An email dropped into The Kingdom this week from Liam Fahy that made me smile.
It simply said - "Just sayin our shoes would love to meet you."
Sometimes when it comes to text in a marketing email, less is definitely more..
While I would be the first to confess that Liams mainline collection is not reaaly my style, I adore his special projects.
I like the way Liam thinks.
When he was questioned earlier this year, about who his favourite shoe designers were he replied saying
"I’m more inspired by designers and creatives that have nothing do to with footwear, like Bauhaus, Corbusier, Ridley Scott, Stanley Kubrik, Bruno Minari, Robert Caldini and Philip K Dick."

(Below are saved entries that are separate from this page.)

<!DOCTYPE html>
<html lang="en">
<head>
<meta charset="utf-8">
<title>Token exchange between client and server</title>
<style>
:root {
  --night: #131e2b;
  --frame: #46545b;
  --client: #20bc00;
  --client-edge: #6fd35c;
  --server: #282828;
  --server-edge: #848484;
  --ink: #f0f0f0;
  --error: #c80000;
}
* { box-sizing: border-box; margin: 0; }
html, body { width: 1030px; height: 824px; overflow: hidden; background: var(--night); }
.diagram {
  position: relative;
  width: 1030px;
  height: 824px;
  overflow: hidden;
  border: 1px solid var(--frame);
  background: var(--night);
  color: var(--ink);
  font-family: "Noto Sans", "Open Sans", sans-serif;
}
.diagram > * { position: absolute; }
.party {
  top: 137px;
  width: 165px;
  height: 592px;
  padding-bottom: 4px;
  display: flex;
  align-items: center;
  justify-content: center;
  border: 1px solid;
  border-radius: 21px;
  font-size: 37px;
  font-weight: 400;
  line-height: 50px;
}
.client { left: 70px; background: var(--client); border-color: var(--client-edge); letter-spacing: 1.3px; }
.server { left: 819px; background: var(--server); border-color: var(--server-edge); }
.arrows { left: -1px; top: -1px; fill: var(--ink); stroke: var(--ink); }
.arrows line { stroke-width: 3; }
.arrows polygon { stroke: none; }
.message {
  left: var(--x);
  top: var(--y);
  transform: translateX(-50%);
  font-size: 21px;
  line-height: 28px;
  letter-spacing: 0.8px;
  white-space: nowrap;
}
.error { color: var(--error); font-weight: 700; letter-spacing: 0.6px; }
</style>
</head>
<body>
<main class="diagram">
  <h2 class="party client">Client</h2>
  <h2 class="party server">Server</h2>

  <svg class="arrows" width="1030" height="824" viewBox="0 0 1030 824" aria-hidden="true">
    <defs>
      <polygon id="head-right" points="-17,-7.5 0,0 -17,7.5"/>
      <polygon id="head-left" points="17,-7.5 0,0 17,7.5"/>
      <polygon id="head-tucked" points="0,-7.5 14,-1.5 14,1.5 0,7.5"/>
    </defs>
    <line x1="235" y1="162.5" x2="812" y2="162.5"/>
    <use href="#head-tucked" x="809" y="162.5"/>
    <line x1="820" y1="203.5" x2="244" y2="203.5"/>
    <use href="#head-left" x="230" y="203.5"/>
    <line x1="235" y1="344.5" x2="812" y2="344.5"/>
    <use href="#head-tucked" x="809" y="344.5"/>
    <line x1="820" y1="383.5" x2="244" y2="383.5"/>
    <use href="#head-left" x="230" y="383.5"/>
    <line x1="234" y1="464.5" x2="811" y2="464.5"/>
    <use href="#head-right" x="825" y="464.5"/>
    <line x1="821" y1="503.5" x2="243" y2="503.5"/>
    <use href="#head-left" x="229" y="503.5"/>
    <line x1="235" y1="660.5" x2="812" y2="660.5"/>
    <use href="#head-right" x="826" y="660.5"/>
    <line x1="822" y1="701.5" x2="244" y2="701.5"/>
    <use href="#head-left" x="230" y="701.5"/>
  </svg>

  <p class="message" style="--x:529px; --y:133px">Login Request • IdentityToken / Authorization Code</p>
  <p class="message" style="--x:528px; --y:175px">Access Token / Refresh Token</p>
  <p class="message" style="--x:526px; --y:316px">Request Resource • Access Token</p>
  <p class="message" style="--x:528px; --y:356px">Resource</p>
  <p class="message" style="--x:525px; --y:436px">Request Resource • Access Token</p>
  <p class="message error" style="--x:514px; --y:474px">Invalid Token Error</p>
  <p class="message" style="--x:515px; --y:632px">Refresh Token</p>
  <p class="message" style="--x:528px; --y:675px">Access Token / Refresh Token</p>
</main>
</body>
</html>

So it will come as no surprise that my most favourite shoe by far, is his Wassili Shoe, which won him a UK Urban Fashion Award in 2007.
This shoe is inspired by the iconic and distinctly modernist Wasilly chair
First created in 1926, The Wassily Chair was first built by Marcel Breuer at the Bauhaus institution in Dessau, Germany. Breuer found his inspiration for the chair in the bent form of a bicycle handlebar, available for the first time in steel due to a development in technology. The German steel manufacturer Mannesmann had developed a process to produce seamless steel tubing, the first to allow tubes to be bent without breaking at the seam. Breuer’s Adler bicycle featured such tubing, which inspired the designer to employ this material in furniture.
The Wassily Chair was originally known as the Model B3 Chair, but was later marketed as the Wassily Chair after a story about Breuer’s friend and colleague at Bauhaus, artist Wassily Kandinsky. After first producing the Model B3 Chair prototype, Kandinsky was so enthralled with the chair that Breuer decided to produce another for Wassily Kandinsky himself. This friendship, and the later popularity of Kandinsky led the producers of the Model B3 Chair to change its name to the now famous Wassily Chair.
How could I not love that.
A shoe inspired by one of my favourite chairs! Come on people!